* [ABOUT THIS EXERCISE]: Begin at the line containing "10 0 24Q1 32" in the data below and go on through the line containing "211C248 176 246", repeating each line exactly; include both ends and no other line.

Start of EXERCISE DATA

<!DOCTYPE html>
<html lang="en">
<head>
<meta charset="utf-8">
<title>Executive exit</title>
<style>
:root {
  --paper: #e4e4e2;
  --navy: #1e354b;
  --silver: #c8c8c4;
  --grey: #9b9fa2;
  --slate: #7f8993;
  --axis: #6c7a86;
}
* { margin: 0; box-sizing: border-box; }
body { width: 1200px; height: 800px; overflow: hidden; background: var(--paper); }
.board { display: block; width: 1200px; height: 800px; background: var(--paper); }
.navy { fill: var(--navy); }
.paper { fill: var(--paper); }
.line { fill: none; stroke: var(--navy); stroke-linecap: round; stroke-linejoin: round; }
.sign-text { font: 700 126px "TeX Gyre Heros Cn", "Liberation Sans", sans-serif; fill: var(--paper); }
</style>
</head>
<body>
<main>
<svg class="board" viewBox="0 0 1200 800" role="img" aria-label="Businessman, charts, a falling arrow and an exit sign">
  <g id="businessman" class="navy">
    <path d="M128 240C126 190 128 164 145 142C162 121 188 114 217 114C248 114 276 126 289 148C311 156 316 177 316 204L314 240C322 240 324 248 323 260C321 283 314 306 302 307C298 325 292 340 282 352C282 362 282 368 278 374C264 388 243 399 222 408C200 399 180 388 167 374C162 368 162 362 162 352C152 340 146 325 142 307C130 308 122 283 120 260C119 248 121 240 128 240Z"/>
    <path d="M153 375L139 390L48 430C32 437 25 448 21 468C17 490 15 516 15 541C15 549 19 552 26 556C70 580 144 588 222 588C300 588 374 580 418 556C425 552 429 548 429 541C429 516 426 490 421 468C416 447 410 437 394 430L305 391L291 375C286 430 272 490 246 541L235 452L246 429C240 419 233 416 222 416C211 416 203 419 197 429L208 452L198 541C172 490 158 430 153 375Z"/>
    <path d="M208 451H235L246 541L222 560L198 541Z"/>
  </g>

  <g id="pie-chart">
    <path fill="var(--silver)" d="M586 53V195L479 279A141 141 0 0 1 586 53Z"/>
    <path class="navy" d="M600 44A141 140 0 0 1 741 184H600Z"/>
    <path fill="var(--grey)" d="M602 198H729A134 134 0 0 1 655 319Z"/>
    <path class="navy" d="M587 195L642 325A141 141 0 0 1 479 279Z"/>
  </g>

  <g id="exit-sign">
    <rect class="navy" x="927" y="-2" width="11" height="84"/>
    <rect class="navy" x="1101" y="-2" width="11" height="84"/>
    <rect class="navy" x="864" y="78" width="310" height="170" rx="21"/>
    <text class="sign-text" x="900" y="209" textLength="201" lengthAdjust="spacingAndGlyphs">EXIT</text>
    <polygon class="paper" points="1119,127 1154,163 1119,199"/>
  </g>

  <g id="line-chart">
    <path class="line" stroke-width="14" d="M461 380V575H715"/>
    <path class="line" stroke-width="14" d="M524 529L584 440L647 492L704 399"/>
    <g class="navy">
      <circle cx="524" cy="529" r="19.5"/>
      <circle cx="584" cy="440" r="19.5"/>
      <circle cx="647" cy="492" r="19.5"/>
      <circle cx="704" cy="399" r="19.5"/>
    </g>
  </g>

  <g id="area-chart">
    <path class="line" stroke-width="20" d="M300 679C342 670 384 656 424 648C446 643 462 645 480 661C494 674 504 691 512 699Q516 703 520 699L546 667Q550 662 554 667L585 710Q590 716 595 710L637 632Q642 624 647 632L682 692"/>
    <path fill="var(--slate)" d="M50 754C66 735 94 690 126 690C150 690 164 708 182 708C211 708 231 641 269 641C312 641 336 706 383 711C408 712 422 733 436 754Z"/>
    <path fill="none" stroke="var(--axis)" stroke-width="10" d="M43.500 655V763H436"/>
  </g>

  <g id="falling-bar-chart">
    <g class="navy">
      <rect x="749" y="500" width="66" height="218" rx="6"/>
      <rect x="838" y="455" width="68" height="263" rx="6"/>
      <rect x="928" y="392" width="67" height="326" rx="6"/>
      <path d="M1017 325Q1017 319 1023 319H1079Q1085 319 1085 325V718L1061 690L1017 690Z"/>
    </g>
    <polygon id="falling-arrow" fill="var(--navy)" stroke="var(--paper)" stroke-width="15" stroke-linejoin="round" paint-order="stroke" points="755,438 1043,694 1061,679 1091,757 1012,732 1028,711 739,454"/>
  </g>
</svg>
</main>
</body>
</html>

End of EXERCISE DATA
Start of EXERCISE DATA

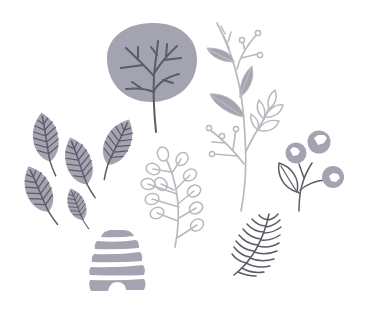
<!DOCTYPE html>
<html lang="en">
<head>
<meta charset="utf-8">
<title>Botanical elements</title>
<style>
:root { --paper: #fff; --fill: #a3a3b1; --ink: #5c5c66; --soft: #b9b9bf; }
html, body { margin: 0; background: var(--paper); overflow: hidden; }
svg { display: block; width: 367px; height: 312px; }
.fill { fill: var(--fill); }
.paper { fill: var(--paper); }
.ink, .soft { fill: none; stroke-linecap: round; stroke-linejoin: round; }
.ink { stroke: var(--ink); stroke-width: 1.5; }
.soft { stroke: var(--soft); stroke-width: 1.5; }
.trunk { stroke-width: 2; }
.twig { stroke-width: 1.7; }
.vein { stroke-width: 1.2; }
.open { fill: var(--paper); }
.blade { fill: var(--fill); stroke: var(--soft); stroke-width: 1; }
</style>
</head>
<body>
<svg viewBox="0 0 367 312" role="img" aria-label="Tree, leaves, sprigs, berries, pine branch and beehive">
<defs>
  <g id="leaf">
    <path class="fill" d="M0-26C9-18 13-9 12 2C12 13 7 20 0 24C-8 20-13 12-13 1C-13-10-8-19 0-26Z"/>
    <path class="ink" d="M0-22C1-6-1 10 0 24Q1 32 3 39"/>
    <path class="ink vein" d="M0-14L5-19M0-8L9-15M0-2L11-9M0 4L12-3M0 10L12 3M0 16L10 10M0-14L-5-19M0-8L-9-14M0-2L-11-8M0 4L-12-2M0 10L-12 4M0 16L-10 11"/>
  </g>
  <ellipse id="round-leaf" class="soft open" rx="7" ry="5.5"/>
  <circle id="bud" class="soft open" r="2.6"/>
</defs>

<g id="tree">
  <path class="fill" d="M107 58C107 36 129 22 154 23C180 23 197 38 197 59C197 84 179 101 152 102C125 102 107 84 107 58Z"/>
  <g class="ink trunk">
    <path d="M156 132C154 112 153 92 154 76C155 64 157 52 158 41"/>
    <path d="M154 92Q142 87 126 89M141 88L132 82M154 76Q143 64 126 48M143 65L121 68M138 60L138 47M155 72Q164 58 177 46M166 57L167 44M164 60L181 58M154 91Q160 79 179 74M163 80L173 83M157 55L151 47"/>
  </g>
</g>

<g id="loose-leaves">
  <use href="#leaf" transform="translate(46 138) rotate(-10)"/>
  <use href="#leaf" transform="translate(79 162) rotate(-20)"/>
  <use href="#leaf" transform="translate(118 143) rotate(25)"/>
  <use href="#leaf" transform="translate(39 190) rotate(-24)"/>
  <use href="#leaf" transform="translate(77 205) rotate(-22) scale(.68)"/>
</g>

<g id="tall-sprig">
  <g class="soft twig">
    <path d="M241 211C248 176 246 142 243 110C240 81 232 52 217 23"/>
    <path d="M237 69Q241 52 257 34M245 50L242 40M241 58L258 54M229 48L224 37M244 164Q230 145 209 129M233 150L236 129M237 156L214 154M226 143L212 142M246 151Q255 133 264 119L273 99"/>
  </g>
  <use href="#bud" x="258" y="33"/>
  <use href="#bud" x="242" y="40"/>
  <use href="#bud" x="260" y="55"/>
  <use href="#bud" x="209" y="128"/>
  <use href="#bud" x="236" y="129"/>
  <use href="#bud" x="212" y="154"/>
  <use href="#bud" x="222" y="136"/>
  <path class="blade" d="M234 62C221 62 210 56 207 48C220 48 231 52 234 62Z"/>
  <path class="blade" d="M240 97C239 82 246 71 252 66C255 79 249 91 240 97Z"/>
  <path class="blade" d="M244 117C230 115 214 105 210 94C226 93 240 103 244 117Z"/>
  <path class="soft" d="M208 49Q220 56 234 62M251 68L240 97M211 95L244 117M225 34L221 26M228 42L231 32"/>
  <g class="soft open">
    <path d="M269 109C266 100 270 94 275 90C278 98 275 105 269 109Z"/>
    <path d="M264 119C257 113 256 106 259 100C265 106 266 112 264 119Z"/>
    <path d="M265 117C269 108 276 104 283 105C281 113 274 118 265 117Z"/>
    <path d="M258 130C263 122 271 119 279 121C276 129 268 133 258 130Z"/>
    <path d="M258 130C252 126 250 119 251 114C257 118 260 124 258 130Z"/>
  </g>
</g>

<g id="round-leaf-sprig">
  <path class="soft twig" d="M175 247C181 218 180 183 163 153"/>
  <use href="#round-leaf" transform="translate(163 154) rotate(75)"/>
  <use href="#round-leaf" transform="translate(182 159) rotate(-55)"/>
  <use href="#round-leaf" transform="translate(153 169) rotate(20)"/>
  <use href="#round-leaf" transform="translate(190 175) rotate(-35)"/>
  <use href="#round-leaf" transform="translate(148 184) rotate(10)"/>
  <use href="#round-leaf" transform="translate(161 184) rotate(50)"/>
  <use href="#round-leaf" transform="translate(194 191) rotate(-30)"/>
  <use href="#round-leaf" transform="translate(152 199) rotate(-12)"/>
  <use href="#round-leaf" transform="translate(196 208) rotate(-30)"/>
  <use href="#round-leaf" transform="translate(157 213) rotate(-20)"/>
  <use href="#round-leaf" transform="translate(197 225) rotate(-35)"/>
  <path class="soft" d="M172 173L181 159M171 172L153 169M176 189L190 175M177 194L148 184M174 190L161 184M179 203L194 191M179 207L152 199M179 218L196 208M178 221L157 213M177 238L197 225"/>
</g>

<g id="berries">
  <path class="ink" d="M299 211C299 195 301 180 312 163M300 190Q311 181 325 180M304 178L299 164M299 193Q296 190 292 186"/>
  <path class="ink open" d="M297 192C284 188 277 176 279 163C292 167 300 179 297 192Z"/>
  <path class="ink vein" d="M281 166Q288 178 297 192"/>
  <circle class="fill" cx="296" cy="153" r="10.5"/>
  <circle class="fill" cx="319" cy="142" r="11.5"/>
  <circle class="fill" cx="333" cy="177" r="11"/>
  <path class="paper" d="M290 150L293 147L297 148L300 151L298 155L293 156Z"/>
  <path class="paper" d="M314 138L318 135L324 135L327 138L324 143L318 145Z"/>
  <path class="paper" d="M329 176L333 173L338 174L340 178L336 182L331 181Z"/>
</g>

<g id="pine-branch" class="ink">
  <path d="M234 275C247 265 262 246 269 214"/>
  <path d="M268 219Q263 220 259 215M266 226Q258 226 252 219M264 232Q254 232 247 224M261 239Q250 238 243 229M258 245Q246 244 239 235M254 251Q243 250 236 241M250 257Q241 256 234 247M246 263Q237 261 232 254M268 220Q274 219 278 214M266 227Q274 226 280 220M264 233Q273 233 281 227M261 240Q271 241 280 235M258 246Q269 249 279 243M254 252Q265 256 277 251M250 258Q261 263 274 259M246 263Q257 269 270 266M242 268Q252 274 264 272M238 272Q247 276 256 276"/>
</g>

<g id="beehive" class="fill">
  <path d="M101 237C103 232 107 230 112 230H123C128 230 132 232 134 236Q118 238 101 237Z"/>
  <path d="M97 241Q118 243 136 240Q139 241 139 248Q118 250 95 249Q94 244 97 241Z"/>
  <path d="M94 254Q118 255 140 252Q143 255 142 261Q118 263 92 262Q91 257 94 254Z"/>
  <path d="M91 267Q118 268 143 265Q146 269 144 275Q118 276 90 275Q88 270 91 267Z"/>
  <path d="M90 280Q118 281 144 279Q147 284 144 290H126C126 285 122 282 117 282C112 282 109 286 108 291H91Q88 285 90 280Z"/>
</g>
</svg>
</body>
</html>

End of EXERCISE DATA

* [SOLUTION TO THE EXERCISE]:
    <path class="ink" d="M0-22C1-6-1 10 0 24Q1 32 3 39"/>
    <path class="ink vein" d="M0-14L5-19M0-8L9-15M0-2L11-9M0 4L12-3M0 10L12 3M0 16L10 10M0-14L-5-19M0-8L-9-14M0-2L-11-8M0 4L-12-2M0 10L-12 4M0 16L-10 11"/>
  </g>
  <ellipse id="round-leaf" class="soft open" rx="7" ry="5.5"/>
  <circle id="bud" class="soft open" r="2.6"/>
</defs>

<g id="tree">
  <path class="fill" d="M107 58C107 36 129 22 154 23C180 23 197 38 197 59C197 84 179 101 152 102C125 102 107 84 107 58Z"/>
  <g class="ink trunk">
    <path d="M156 132C154 112 153 92 154 76C155 64 157 52 158 41"/>
    <path d="M154 92Q142 87 126 89M141 88L132 82M154 76Q143 64 126 48M143 65L121 68M138 60L138 47M155 72Q164 58 177 46M166 57L167 44M164 60L181 58M154 91Q160 79 179 74M163 80L173 83M157 55L151 47"/>
  </g>
</g>

<g id="loose-leaves">
  <use href="#leaf" transform="translate(46 138) rotate(-10)"/>
  <use href="#leaf" transform="translate(79 162) rotate(-20)"/>
  <use href="#leaf" transform="translate(118 143) rotate(25)"/>
  <use href="#leaf" transform="translate(39 190) rotate(-24)"/>
  <use href="#leaf" transform="translate(77 205) rotate(-22) scale(.68)"/>
</g>

<g id="tall-sprig">
  <g class="soft twig">
    <path d="M241 211C248 176 246 142 243 110C240 81 232 52 217 23"/>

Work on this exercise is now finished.